**Directions for this task**
Output the full listing again without altering anything.

**Materials provided**
______

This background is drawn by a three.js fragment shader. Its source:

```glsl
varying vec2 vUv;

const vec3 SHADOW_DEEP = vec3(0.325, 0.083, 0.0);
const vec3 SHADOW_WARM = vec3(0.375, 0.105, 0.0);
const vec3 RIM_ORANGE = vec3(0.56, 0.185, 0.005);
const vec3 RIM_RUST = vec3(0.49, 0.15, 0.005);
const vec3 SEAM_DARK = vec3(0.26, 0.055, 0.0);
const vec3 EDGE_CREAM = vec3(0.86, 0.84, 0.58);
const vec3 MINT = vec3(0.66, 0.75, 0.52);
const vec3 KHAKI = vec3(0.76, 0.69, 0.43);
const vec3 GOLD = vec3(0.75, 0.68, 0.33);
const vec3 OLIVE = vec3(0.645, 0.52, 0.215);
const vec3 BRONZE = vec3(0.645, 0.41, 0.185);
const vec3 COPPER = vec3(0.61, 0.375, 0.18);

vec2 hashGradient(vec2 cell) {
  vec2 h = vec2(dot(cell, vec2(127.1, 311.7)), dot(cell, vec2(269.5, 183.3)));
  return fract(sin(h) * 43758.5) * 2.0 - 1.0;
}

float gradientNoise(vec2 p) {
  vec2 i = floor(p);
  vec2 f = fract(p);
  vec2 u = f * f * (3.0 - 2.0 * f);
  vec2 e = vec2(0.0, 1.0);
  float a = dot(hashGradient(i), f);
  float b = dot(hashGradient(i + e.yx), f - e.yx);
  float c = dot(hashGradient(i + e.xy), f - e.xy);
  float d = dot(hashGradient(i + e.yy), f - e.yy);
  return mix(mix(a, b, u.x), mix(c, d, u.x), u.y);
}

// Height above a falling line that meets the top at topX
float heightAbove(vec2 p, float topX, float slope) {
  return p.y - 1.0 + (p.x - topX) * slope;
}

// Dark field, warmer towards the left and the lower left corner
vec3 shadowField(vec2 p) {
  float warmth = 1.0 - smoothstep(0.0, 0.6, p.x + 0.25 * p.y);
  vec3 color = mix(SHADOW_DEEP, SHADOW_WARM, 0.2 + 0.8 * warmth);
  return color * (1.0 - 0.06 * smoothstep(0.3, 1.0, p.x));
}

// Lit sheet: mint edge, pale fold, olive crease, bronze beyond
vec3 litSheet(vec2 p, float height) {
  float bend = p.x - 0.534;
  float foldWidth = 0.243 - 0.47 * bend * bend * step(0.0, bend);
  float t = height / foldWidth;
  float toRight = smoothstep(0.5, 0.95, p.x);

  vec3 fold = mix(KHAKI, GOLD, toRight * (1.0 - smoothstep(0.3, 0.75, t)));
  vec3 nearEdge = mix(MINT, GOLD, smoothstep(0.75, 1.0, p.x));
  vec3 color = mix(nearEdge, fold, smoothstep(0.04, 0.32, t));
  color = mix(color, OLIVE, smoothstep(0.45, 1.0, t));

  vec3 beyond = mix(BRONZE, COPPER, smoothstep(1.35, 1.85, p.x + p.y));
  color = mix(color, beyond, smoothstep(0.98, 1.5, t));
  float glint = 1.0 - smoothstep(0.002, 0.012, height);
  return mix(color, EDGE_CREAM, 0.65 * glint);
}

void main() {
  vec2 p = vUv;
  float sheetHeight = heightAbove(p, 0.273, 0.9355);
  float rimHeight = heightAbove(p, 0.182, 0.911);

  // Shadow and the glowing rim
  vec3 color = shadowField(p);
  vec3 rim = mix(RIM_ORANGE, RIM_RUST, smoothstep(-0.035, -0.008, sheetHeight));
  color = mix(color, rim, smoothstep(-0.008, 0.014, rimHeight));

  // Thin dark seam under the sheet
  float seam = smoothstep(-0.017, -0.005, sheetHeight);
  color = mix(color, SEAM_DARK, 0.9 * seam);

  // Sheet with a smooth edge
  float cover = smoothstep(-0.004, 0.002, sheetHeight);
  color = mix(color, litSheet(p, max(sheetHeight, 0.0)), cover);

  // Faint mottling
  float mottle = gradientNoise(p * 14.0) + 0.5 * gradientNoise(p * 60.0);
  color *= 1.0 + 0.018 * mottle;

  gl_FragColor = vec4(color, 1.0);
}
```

______

**Solution for this exercise**
This background is drawn by a three.js fragment shader. Its source:

```glsl
varying vec2 vUv;

const vec3 SHADOW_DEEP = vec3(0.325, 0.083, 0.0);
const vec3 SHADOW_WARM = vec3(0.375, 0.105, 0.0);
const vec3 RIM_ORANGE = vec3(0.56, 0.185, 0.005);
const vec3 RIM_RUST = vec3(0.49, 0.15, 0.005);
const vec3 SEAM_DARK = vec3(0.26, 0.055, 0.0);
const vec3 EDGE_CREAM = vec3(0.86, 0.84, 0.58);
const vec3 MINT = vec3(0.66, 0.75, 0.52);
const vec3 KHAKI = vec3(0.76, 0.69, 0.43);
const vec3 GOLD = vec3(0.75, 0.68, 0.33);
const vec3 OLIVE = vec3(0.645, 0.52, 0.215);
const vec3 BRONZE = vec3(0.645, 0.41, 0.185);
const vec3 COPPER = vec3(0.61, 0.375, 0.18);

vec2 hashGradient(vec2 cell) {
  vec2 h = vec2(dot(cell, vec2(127.1, 311.7)), dot(cell, vec2(269.5, 183.3)));
  return fract(sin(h) * 43758.5) * 2.0 - 1.0;
}

float gradientNoise(vec2 p) {
  vec2 i = floor(p);
  vec2 f = fract(p);
  vec2 u = f * f * (3.0 - 2.0 * f);
  vec2 e = vec2(0.0, 1.0);
  float a = dot(hashGradient(i), f);
  float b = dot(hashGradient(i + e.yx), f - e.yx);
  float c = dot(hashGradient(i + e.xy), f - e.xy);
  float d = dot(hashGradient(i + e.yy), f - e.yy);
  return mix(mix(a, b, u.x), mix(c, d, u.x), u.y);
}

// Height above a falling line that meets the top at topX
float heightAbove(vec2 p, float topX, float slope) {
  return p.y - 1.0 + (p.x - topX) * slope;
}

// Dark field, warmer towards the left and the lower left corner
vec3 shadowField(vec2 p) {
  float warmth = 1.0 - smoothstep(0.0, 0.6, p.x + 0.25 * p.y);
  vec3 color = mix(SHADOW_DEEP, SHADOW_WARM, 0.2 + 0.8 * warmth);
  return color * (1.0 - 0.06 * smoothstep(0.3, 1.0, p.x));
}

// Lit sheet: mint edge, pale fold, olive crease, bronze beyond
vec3 litSheet(vec2 p, float height) {
  float bend = p.x - 0.534;
  float foldWidth = 0.243 - 0.47 * bend * bend * step(0.0, bend);
  float t = height / foldWidth;
  float toRight = smoothstep(0.5, 0.95, p.x);

  vec3 fold = mix(KHAKI, GOLD, toRight * (1.0 - smoothstep(0.3, 0.75, t)));
  vec3 nearEdge = mix(MINT, GOLD, smoothstep(0.75, 1.0, p.x));
  vec3 color = mix(nearEdge, fold, smoothstep(0.04, 0.32, t));
  color = mix(color, OLIVE, smoothstep(0.45, 1.0, t));

  vec3 beyond = mix(BRONZE, COPPER, smoothstep(1.35, 1.85, p.x + p.y));
  color = mix(color, beyond, smoothstep(0.98, 1.5, t));
  float glint = 1.0 - smoothstep(0.002, 0.012, height);
  return mix(color, EDGE_CREAM, 0.65 * glint);
}

void main() {
  vec2 p = vUv;
  float sheetHeight = heightAbove(p, 0.273, 0.9355);
  float rimHeight = heightAbove(p, 0.182, 0.911);

  // Shadow and the glowing rim
  vec3 color = shadowField(p);
  vec3 rim = mix(RIM_ORANGE, RIM_RUST, smoothstep(-0.035, -0.008, sheetHeight));
  color = mix(color, rim, smoothstep(-0.008, 0.014, rimHeight));

  // Thin dark seam under the sheet
  float seam = smoothstep(-0.017, -0.005, sheetHeight);
  color = mix(color, SEAM_DARK, 0.9 * seam);

  // Sheet with a smooth edge
  float cover = smoothstep(-0.004, 0.002, sheetHeight);
  color = mix(color, litSheet(p, max(sheetHeight, 0.0)), cover);

  // Faint mottling
  float mottle = gradientNoise(p * 14.0) + 0.5 * gradientNoise(p * 60.0);
  color *= 1.0 + 0.018 * mottle;

  gl_FragColor = vec4(color, 1.0);
}
```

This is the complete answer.